(Supplied material)

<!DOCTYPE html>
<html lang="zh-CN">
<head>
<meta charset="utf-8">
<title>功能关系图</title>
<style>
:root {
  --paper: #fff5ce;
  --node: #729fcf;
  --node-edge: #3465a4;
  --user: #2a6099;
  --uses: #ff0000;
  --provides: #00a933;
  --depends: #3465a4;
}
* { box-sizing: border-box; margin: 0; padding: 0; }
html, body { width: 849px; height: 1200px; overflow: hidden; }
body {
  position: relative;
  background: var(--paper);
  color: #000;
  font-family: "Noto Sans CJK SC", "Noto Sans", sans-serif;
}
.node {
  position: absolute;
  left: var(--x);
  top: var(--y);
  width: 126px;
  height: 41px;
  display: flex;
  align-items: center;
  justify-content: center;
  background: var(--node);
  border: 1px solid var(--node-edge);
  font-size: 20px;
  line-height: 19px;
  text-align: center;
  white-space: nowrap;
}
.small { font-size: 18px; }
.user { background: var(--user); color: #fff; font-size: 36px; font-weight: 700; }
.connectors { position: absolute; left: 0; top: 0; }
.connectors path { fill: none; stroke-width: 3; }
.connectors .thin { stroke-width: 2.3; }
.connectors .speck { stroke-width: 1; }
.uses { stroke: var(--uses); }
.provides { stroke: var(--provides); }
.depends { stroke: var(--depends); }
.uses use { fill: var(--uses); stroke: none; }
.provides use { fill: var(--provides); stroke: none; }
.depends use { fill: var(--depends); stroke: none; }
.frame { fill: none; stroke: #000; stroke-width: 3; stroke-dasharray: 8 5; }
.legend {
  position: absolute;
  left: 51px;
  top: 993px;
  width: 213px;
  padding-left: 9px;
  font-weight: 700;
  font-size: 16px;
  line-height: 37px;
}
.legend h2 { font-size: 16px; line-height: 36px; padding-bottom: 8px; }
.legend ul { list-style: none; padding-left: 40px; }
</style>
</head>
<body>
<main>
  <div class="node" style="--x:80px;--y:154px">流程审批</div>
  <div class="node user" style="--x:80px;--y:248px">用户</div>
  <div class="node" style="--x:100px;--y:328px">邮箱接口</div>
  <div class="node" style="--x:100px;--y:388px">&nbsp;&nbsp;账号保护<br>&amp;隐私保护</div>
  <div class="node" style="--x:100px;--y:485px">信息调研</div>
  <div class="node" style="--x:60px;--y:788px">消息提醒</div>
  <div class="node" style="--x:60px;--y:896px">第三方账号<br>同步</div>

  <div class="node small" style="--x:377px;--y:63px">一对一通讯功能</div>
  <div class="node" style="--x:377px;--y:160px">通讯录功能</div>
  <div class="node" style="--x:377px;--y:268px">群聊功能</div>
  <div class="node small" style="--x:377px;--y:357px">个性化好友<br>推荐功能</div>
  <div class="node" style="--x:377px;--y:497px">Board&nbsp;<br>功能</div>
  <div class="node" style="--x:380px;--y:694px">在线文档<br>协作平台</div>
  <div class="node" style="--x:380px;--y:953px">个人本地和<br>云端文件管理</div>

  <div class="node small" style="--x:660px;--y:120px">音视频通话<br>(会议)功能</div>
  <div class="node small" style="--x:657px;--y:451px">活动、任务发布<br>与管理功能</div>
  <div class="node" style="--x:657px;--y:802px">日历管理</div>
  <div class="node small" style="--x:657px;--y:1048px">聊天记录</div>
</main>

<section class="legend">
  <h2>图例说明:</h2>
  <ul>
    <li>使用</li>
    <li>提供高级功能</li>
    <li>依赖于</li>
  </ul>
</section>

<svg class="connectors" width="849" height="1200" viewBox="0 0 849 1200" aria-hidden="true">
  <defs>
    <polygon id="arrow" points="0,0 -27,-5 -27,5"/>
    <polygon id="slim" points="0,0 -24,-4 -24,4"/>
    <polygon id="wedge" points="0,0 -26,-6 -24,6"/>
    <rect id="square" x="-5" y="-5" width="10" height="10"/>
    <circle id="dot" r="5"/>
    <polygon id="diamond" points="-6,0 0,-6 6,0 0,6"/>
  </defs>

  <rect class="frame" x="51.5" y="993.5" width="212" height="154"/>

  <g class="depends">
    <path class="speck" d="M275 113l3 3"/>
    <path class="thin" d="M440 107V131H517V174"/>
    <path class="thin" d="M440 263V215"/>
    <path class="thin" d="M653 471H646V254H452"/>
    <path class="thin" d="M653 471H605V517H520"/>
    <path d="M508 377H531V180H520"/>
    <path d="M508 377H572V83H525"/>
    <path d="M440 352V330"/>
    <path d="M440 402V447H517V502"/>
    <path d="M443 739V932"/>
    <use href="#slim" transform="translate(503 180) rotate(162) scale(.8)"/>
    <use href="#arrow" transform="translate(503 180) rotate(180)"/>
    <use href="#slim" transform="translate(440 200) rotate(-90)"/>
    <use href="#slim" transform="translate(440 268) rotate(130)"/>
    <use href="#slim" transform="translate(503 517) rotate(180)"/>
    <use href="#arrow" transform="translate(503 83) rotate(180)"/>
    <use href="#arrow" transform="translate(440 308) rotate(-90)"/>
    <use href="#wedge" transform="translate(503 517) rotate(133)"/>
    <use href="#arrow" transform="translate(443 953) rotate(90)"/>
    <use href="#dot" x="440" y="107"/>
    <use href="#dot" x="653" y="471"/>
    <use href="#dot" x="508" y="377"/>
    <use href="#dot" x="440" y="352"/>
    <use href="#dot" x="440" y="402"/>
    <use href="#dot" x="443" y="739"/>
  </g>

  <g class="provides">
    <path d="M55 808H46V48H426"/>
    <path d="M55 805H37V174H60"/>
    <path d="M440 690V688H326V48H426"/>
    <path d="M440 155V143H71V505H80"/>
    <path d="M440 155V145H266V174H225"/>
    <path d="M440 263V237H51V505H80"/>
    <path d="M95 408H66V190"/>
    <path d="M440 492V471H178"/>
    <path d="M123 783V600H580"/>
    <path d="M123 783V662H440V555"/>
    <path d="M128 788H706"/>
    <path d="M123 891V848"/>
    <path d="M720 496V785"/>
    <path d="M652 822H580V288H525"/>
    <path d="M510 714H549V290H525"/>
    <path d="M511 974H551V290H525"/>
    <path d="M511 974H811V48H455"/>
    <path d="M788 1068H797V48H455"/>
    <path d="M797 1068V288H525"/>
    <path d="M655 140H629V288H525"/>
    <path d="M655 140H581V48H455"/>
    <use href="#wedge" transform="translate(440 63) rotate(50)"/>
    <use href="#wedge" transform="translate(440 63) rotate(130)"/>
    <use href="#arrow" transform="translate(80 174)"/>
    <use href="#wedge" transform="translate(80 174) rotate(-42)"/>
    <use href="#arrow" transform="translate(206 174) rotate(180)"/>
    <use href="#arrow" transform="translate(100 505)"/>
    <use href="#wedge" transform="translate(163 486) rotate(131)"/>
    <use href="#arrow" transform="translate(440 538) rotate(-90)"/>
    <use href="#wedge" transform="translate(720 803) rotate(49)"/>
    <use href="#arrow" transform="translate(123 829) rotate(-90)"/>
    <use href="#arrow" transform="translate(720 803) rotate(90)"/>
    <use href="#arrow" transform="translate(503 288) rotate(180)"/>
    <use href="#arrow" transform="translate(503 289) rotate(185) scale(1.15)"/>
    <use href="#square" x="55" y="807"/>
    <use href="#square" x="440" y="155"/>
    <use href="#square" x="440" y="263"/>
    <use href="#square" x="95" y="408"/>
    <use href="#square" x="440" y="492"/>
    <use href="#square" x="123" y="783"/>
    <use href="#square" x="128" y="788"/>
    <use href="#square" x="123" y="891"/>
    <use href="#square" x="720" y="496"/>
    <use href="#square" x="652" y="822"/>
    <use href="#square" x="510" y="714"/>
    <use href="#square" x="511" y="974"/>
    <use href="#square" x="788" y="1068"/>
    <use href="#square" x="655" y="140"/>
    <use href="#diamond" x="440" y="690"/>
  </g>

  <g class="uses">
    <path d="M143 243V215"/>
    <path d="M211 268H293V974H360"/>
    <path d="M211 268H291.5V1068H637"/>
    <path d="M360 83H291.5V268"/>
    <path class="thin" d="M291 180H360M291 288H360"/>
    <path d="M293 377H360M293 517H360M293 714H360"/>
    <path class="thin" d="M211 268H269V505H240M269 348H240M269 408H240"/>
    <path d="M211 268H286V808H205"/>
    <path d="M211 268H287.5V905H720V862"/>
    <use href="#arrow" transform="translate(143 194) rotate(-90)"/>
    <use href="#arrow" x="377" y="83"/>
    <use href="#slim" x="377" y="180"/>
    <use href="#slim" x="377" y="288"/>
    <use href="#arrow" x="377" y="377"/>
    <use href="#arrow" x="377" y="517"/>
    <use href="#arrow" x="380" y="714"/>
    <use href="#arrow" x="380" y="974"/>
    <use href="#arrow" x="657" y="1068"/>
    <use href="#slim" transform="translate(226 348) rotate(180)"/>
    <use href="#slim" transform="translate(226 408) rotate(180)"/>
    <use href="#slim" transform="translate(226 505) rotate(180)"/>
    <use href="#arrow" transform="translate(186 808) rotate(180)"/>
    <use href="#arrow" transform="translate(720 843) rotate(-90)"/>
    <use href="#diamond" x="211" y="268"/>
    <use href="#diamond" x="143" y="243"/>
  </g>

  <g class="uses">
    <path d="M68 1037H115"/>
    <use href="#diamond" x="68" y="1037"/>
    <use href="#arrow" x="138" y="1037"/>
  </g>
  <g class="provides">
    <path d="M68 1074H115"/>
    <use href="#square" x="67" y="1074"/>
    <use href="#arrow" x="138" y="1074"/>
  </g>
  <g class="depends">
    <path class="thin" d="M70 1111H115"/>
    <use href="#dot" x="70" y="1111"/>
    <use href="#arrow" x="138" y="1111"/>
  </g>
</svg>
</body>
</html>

(End Supplied material)

▶ _Problem statement_:
Report how many lines in the records hold the word "size", giving the number and nothing else.

▶ _Problem solution_:
5